 A. Milne-Edwards, La ménagerie (Rapport au ministre de l’instruction publique) (Paris: G. Masson, 1891), 12.
 “Nos gravures,” L’Illustration, vol. 60, no. 3101 (2 August 1902): 96.
 Eric Baratay, “Belles captives: Une histoire des zoos du côté des bêtes,” in Beauté animale, exhibition catalog (Paris: Réunion des musées nationaux – Grand Palais, 2012), 204.
 Milne-Edwards, La ménagerie, 20.
 “Nos gravures,” 96.
 “La nouvelle rotonde des fauves au Jardin des plantes,” Supplément illustré du Petit Journal, vol. 6, no. 228 (31 March 1895), 103.
 Gustave Loisel, “Rapport sur une mission scientifique dans les jardins et établissements zoologiques publics et privés des États-Unis et du Canada et conclusions générales sur les jardins zoologiques,” Nouvelles archives des missions scientifiques, vol. 16 (Paris: Imprimerie nationale, 1908), 392-393.
 Paul Escudier, “L’Enfer des bêtes,” Le Journal, 21 March 1911.
 The “ideal menagerie” is discussed in Loisel, “Rapport,” 369-380; and Gustave Loisel, Histoire des ménageries de l’antiquité à nos jours, vol. 3 (Paris: Octave Doin et fils and Henri Laurens, 1912), 388-405. See also, P. Hachet-Souplet, “Un projet de transformation de la ménagerie du Jardin des plantes,” L’Illustration, vol. 67, no. 3446 (13 March 1909): 178-179.
 Lacépède, “Introduction,” 6; Loisel, “Rapport,” 374-380, 386-387, 392; and Loisel, Histoire, 394-398, 402-403.
 Loisel, “Rapport,” 232-233, 259, 370-373, 387-393; and Loisel, Histoire, 185-186, 403-405. See also, W[illiam] T. H[ornaday], “The Studio in the Lion House,” Zoological Society Bulletin, no. 10 (July 1903): 97-98.
 Pouillard, “Visions of Concord,” 33.

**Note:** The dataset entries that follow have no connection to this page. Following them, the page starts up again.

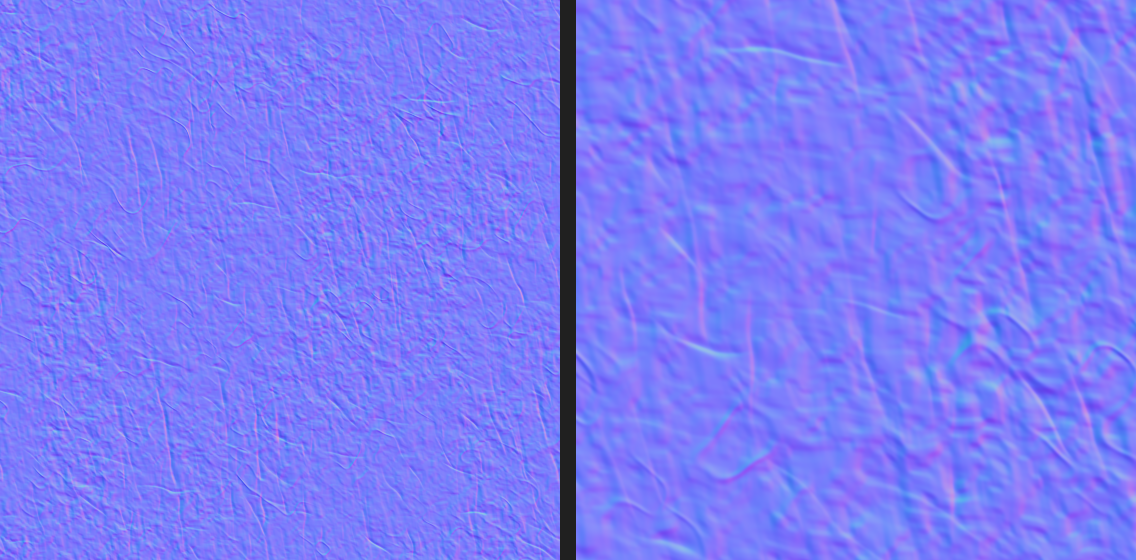
Left: the whole. Right: its middle third, enlarged.
Reproduce this texture map procedurally as a Shadertoy shader.

```glsl
const vec3  FLAT_COLOR     = vec3(0.489, 0.491, 0.987);
const float SAMPLE_STEP    = 0.0009;            // half width of the slope probe
const vec2  CREASE_DIR     = vec2(0.82, -0.57); // unit vector, down to the right

const float GRAIN_FREQ     = 44.0;
const float GRAIN_SLOPE    = 0.13;
const float GRAIN_STRETCH  = 1.3;
const vec2  FIBRE_FREQ     = vec2(120.0, 34.0);
const float FIBRE_SLOPE    = 0.15;
const float WRINKLE_SLOPE  = 0.30;
const float WRINKLE_WIDTH  = 0.0024;

const vec2  SCRATCH_CELL   = vec2(0.075, 0.36); // across, along
const vec2  SCRATCH_TILT   = vec2(-0.17, 0.16); // mean, spread
const float SCRATCH_WIDTH  = 0.0026;
const float SCRATCH_SLOPE  = 0.52;

const vec2  HAIR_CELL      = vec2(0.034, 0.10);
const vec2  HAIR_TILT      = vec2(-0.16, 0.22);
const float HAIR_WIDTH     = 0.0020;
const float HAIR_SLOPE     = 0.38;

const vec2  CREASE_CELL    = vec2(0.048, 0.095);
const vec2  CREASE_TILT    = vec2(0.0, 0.60);
const float CREASE_WIDTH   = 0.0022;
const float CREASE_SLOPE   = 0.45;

vec4 hash4(vec2 p) {
    vec4 q = fract(p.xyxy * vec4(0.1031, 0.1030, 0.0973, 0.1099));
    q += dot(q, q.wzxy + 33.33);
    return fract((q.xxyz + q.yzzw) * q.zywx);
}

float noise(vec2 p) {
    vec2 i = floor(p), f = p - i;
    f = f * f * f * (f * (f * 6.0 - 15.0) + 10.0);
    float low  = mix(hash4(i).x, hash4(i + vec2(1, 0)).x, f.x);
    float high = mix(hash4(i + vec2(0, 1)).x, hash4(i + vec2(1, 1)).x, f.x);
    return mix(low, high, f.y);
}

vec2 warp(vec2 p, float freq) {
    return vec2(noise(p * freq + 17.0), noise(p * freq + 71.0)) - 0.5;
}

// Scattered broken grooves along y, steep on their left wall
float grooves(vec2 p, vec2 cell, vec2 tilt, float width, float slope, float seed) {
    p.x -= tilt.x * p.y;
    vec2 home = floor(p / cell);
    float depth = 0.0;
    for (int j = -1; j <= 1; j++)
    for (int i = -1; i <= 1; i++) {
        vec2 id = home + vec2(i, j);
        vec4 rnd = hash4(id + seed);
        vec2 d = p - (id + 0.1 + 0.8 * rnd.xy) * cell;
        float halfLength = cell.y * mix(0.25, 0.85, rnd.z);
        float lean = (fract(rnd.z * 7.3) * 2.0 - 1.0) * tilt.y;
        float side = d.x - lean * d.y;
        float w = side < 0.0 ? width : width * 1.8;
        float taper = 1.0 - smoothstep(0.3, 1.0, abs(d.y) / halfLength);
        float strength = smoothstep(0.2, 1.0, rnd.w);
        depth += strength * taper * exp(-side * side / (w * w));
    }
    float gaps = 0.25 + smoothstep(0.2, 0.7, noise(p * 40.0 + seed));
    return -depth * gaps * slope * width;
}

// Rough grain, slightly drawn out along the creases
float grain(vec2 q) {
    float sum = 0.0, freq = GRAIN_FREQ, weight = 0.6;
    vec2 s = q * vec2(1.0, 1.0 / GRAIN_STRETCH);
    for (int i = 0; i < 3; i++) {
        sum += weight * (noise(s * freq + float(i) * 31.7) - 0.5) / freq;
        s = mat2(0.955, 0.296, -0.296, 0.955) * s;
        freq *= 2.05;
        weight *= 1.45;
    }
    return sum * GRAIN_SLOPE;
}

// Thin bent folds on the level lines of a noise field
float wrinkles(vec2 q, float freq, float seed) {
    float level = abs(noise(q * vec2(freq, freq * 0.7) + seed) - 0.5);
    float x = level / (freq * WRINKLE_WIDTH);
    float mask = smoothstep(0.4, 0.75, noise(q * 14.0 + seed * 2.0));
    return mask * WRINKLE_SLOPE * WRINKLE_WIDTH * exp(-x * x);
}

float height(vec2 p) {
    vec2 bent = p + 0.016 * warp(p, 7.0) + 0.005 * warp(p, 38.0);
    vec2 across = vec2(-CREASE_DIR.y, CREASE_DIR.x);
    vec2 q = vec2(dot(p, across), dot(p, CREASE_DIR));
    vec2 bentQ = vec2(dot(bent, across), dot(bent, CREASE_DIR)) + 0.012 * warp(p, 22.0);

    float roughness = mix(0.7, 1.25, smoothstep(0.25, 0.75, noise(p * 8.0 + 5.0)));
    float h = grain(q + 0.006 * warp(p, 45.0));
    vec2 fibre = vec2(bent.x - SCRATCH_TILT.x * bent.y, bent.y);
    h += FIBRE_SLOPE * (noise(fibre * FIBRE_FREQ) - 0.5) / FIBRE_FREQ.x;
    h *= roughness;
    h += wrinkles(bentQ, 24.0, 3.0) + wrinkles(bentQ, 46.0, 47.0);
    h += grooves(bent, SCRATCH_CELL, SCRATCH_TILT, SCRATCH_WIDTH, SCRATCH_SLOPE, 11.0);
    h += grooves(bent, HAIR_CELL, HAIR_TILT, HAIR_WIDTH, HAIR_SLOPE, 137.0);
    h += grooves(bentQ, CREASE_CELL, CREASE_TILT, CREASE_WIDTH, CREASE_SLOPE, 259.0);
    return h;
}

void mainImage(out vec4 fragColor, in vec2 fragCoord) {
    vec2 p = fragCoord / iResolution.y, e = vec2(SAMPLE_STEP, 0.0);
    // Slope of the surface, then its normal as a colour
    vec2 slope = vec2(height(p + e.xy) - height(p - e.xy),
                      height(p + e.yx) - height(p - e.yx)) / (2.0 * SAMPLE_STEP);
    vec3 normal = normalize(vec3(-slope, 1.0));
    fragColor = vec4(FLAT_COLOR + 0.5 * (normal - vec3(0, 0, 1)), 1.0);
}
```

 Loisel, “Rapport,” 389; and Loisel, Histoire, 404.
 More recently, artists such as painter Gilles Aillaud (1928-2005) and photographer Britta Jaschinski (b. 1965) have been more critical in their representations of zoos.